Unless they’re not paying tax at all, the answer to that question is usually no: if they have them today, they should claim them today.

Waiting to claim them doesn’t really help, no matter what your tax bracket is today or might be down the road, according to Adam Scherer, partner at Soberman LLP. The way tax credits are designed, they’re “basically equivalent to a deduction at the lowest rate of tax,” he says. “Whether someone’s in the third bracket or the highest bracket, it really doesn’t make a difference.”

Negligible savings Charitable donations and other credits fall under the “use them or lose them” rule. For charitable donations, the first $200 each year will always be credited at the lowest rate. Because of that, it might seem sensible to save donation receipts and claim them all in a subsequent year.

But the savings of doing that are negligible, according to Scherer. Even if a client makes small donations this year and next but plans to donate a large sum in three years, “you’d basically make an extra $40 for waiting, $80 in total,” he points out. “You’ve waited three years to get the money back. It’s not the best investment in the world. Just take the cash when you can.”

The exception Medical expense claims are the one exception to the rule. When it comes to these claims, clients or their tax practitioners can choose any 12-month period to claim them.

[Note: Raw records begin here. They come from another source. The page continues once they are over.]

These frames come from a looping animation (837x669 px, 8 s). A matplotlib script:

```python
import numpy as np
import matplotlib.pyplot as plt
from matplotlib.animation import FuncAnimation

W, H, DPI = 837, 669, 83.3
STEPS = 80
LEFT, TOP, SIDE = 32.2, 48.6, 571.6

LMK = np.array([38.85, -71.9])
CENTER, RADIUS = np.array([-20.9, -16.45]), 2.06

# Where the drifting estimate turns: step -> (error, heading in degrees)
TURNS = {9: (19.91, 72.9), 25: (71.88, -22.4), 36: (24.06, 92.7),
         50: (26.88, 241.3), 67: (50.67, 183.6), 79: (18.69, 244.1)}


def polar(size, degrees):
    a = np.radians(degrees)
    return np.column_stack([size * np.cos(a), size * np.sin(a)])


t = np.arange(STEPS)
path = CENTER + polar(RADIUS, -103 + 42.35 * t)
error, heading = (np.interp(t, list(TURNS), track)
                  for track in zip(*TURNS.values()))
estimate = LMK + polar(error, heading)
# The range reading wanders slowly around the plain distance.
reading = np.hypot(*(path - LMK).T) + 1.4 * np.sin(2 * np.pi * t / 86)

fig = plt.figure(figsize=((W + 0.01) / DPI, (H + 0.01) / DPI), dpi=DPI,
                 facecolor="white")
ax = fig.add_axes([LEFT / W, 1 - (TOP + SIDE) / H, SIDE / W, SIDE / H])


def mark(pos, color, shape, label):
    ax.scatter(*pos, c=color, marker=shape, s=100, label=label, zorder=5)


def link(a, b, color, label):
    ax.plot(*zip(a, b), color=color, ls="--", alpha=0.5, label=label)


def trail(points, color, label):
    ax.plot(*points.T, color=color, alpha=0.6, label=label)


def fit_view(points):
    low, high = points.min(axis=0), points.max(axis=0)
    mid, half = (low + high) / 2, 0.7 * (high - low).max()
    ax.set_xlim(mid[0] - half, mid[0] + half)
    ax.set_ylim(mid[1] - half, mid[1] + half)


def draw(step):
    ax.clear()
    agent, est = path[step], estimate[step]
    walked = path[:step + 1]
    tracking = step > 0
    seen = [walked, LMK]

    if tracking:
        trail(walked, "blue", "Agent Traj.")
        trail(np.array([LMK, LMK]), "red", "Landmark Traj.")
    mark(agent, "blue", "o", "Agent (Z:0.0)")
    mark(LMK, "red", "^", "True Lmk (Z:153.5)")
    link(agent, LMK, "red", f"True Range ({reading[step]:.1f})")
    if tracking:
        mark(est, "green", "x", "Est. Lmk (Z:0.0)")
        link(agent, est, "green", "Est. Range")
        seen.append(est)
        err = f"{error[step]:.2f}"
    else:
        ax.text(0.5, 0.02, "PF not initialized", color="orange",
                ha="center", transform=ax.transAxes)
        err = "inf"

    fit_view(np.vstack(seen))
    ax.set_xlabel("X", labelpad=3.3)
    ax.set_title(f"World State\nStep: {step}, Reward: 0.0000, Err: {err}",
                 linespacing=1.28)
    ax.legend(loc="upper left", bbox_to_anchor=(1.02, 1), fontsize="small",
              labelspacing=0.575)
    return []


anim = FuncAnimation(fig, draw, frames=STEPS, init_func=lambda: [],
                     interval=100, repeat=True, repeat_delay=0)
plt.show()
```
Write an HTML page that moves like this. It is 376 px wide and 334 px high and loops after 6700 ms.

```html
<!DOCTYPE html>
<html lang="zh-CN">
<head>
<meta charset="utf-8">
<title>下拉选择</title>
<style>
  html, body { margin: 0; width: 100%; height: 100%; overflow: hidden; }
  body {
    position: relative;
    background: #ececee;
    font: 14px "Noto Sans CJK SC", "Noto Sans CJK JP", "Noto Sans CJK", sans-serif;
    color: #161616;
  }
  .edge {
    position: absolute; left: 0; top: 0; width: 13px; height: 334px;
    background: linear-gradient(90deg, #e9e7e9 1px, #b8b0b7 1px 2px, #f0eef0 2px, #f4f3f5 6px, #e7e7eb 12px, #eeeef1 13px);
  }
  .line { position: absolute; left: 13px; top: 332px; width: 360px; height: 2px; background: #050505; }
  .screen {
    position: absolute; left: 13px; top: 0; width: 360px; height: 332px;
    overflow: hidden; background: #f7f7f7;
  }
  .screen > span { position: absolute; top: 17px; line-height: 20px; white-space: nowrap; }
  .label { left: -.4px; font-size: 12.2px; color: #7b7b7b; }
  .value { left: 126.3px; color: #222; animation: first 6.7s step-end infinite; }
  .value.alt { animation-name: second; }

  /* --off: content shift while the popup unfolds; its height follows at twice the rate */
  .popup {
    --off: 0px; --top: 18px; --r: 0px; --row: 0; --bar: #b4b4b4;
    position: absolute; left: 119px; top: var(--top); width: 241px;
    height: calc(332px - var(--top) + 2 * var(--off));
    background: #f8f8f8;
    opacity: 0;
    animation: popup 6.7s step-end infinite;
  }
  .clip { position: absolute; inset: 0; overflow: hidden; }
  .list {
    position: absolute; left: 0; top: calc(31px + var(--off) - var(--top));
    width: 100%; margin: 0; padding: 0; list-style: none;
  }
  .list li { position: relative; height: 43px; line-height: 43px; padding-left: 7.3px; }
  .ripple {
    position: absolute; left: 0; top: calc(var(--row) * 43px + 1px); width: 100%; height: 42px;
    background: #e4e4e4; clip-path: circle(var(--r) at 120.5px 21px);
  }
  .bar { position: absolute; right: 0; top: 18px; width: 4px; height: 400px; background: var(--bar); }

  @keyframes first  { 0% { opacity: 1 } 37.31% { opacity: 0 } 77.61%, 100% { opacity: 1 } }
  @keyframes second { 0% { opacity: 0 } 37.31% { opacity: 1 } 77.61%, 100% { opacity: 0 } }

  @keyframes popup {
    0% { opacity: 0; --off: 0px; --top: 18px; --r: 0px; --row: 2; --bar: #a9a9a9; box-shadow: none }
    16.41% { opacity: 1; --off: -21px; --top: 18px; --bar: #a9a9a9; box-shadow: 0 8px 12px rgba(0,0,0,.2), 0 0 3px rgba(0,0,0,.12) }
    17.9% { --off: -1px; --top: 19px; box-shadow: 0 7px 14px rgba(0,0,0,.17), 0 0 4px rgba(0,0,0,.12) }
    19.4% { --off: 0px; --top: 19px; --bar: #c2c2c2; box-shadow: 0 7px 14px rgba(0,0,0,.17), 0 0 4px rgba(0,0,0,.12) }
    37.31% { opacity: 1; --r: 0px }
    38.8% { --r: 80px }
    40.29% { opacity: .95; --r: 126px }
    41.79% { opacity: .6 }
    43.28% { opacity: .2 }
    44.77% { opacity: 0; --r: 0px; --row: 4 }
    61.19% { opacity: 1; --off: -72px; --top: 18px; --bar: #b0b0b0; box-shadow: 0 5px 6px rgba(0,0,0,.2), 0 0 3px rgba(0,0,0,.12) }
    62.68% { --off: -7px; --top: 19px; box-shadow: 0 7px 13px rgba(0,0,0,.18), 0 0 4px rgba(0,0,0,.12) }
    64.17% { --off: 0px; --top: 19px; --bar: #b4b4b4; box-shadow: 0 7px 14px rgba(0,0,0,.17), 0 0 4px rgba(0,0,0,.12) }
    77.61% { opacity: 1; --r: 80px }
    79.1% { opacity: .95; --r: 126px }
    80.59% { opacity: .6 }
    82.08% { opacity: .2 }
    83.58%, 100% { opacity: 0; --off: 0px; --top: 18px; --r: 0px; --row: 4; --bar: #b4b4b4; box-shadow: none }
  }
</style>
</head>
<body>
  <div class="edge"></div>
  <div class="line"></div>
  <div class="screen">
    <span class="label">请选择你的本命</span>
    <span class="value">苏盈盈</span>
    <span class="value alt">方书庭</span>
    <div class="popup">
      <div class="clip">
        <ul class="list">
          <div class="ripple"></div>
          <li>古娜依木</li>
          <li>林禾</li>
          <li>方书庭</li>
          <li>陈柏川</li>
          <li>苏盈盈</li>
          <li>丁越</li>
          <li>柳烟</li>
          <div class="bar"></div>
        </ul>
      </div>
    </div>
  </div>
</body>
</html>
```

For example, if a client incurs expenses worth $2,500 in December, but plans to have eyes correction surgery the following April, it can make sense to save the December expenses and claim them the following year.

Anything medical paid out of pocket—including prescription drugs, dental work and most of the therapies ending in “y” (osteopathy, psychiatry, physiotherapy, doctor-prescribed massage therapy)—qualify for the credit.

However, not all medical expenses are eligible—the first $2,000 in expenses will not qualify for credit, assuming the client is earning over $65,000.


This Special Report is sponsored by:

Kate McCaffery